The world rejoiced when a pair of coronavirus vaccines were announced at the end of last year — a feat previously thought to have been unimaginable but made possible by President Trump’s Operation Warp Speed.
The vaccines were swiftly developed and tested — within months — then produced, and distributed to people across the United States and Europe.
All that is remaining is for people who need to or wish to take the vaccine to do so.
As Axios reports, the U.K. has a limited supply of the Pfizer vaccine and are quickly distributing single-doses of the vaccine to everyone who needs it: “to give as many people in at-risk groups their first dose, rather than providing the required two doses in as short a time as possible.”
The problem is: The Pfizer vaccine has a 2-dose requirement.
So, the U.K. is handing out all their doses to individuals rather than keeping the second-dose readily available for those who took the first dose.
The company pushed back on the strategy, admitting they had “no data” to support that the single-dose would aid in curing or preventing the coronavirus.
- Pfizer confirmed in response that although some protection appears to begin as early as 12 days after the first dose, two doses of the vaccine — separated by three weeks — is the only regimen that proved to be 95% effective in Phase 3 trials.
- “Everyone will still receive their second dose and this will be within 12 weeks of their first,” the U.K. government added in a statement. “The second dose completes the course and is important for longer term protection.”

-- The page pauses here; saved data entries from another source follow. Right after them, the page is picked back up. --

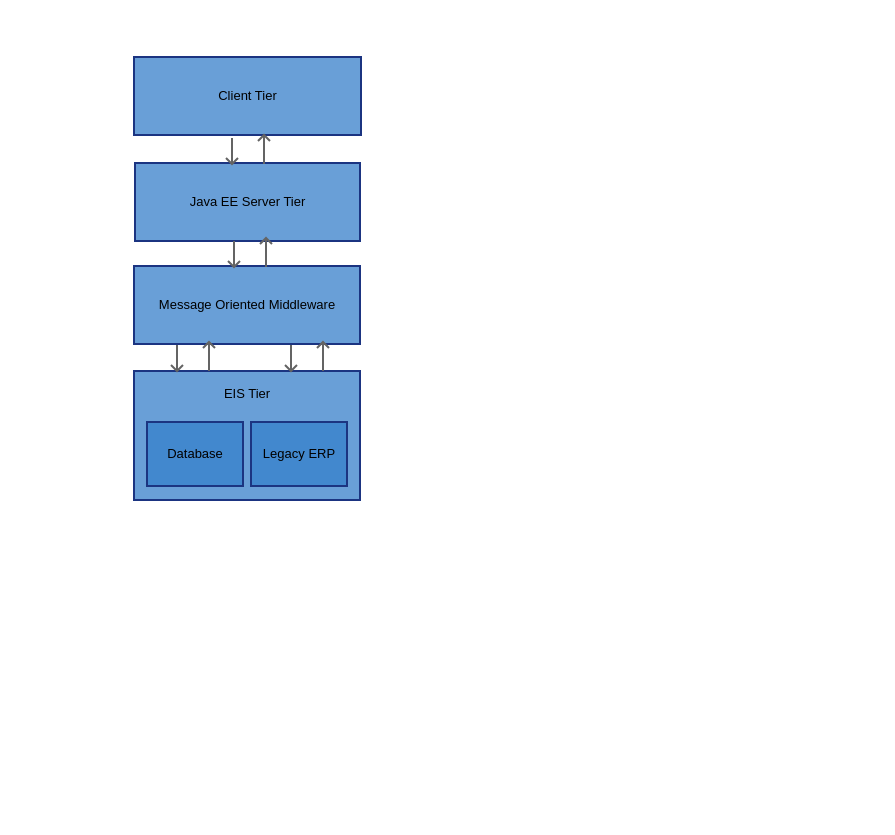
<!DOCTYPE html>
<html lang="en">
<head>
<meta charset="utf-8">
<title>Tier architecture</title>
<style>
:root {
  --page: #ffffff;
  --tier: #699fd7;
  --system: #4288ce;
  --border: #1b3481;
  --arrow: #646464;
  --text: #000000;
}
* { box-sizing: border-box; }
html, body { margin: 0; overflow: hidden; }
.diagram {
  position: relative;
  width: 895px;
  height: 835px;
  overflow: hidden;
  background: var(--page);
  color: var(--text);
  font: 13px/16px "Liberation Sans", Arial, sans-serif;
}
.tier {
  position: absolute;
  left: 133px;
  width: 228px;
  height: 80px;
  display: flex;
  align-items: center;
  justify-content: center;
  background: var(--tier);
  border: 2px solid var(--border);
  white-space: nowrap;
}
.client { top: 56px; width: 229px; }
.server { top: 162px; left: 134px; width: 227px; }
.middleware { top: 265px; }
.eis {
  top: 370px;
  height: 131px;
  flex-direction: column;
  justify-content: space-between;
  padding: 14px 11px 12px;
}
.systems { display: flex; gap: 6px; }
.system {
  width: 98px;
  height: 66px;
  display: flex;
  align-items: center;
  justify-content: center;
  background: var(--system);
  border: 2px solid var(--border);
}
.arrows {
  position: absolute;
  inset: 0;
  fill: none;
  stroke: var(--arrow);
  stroke-width: 2;
}
</style>
</head>
<body>
<main class="diagram">
  <div class="tier client">Client Tier</div>
  <div class="tier server">Java EE Server Tier</div>
  <div class="tier middleware">Message Oriented Middleware</div>
  <section class="tier eis">
    <span>EIS Tier</span>
    <div class="systems">
      <div class="system">Database</div>
      <div class="system">Legacy ERP</div>
    </div>
  </section>
  <svg class="arrows" width="895" height="835" viewBox="0 0 895 835" aria-hidden="true">
    <defs>
      <path id="down" d="M0 -26V0M-6 -6L0 0L6 -6"/>
      <path id="up" d="M0 29V0M-6 6L0 0L6 6"/>
    </defs>
    <use href="#down" x="232" y="164"/>
    <use href="#up" x="264" y="135"/>
    <use href="#down" x="234" y="267"/>
    <use href="#up" x="266" y="238"/>
    <use href="#down" x="177" y="371"/>
    <use href="#up" x="209" y="342"/>
    <use href="#down" x="291" y="371"/>
    <use href="#up" x="323" y="342"/>
  </svg>
</main>
</body>
</html>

“Pfizer’s warning comes as many countries, including the U.S., debate how to rapidly deploy the vaccines in the most effective way possible,” the report adds. “The U.S. is on pace to fall far below its target of vaccinating 20 million people by the end of 2020, with only 3 million single-doses administered as of Wednesday night.”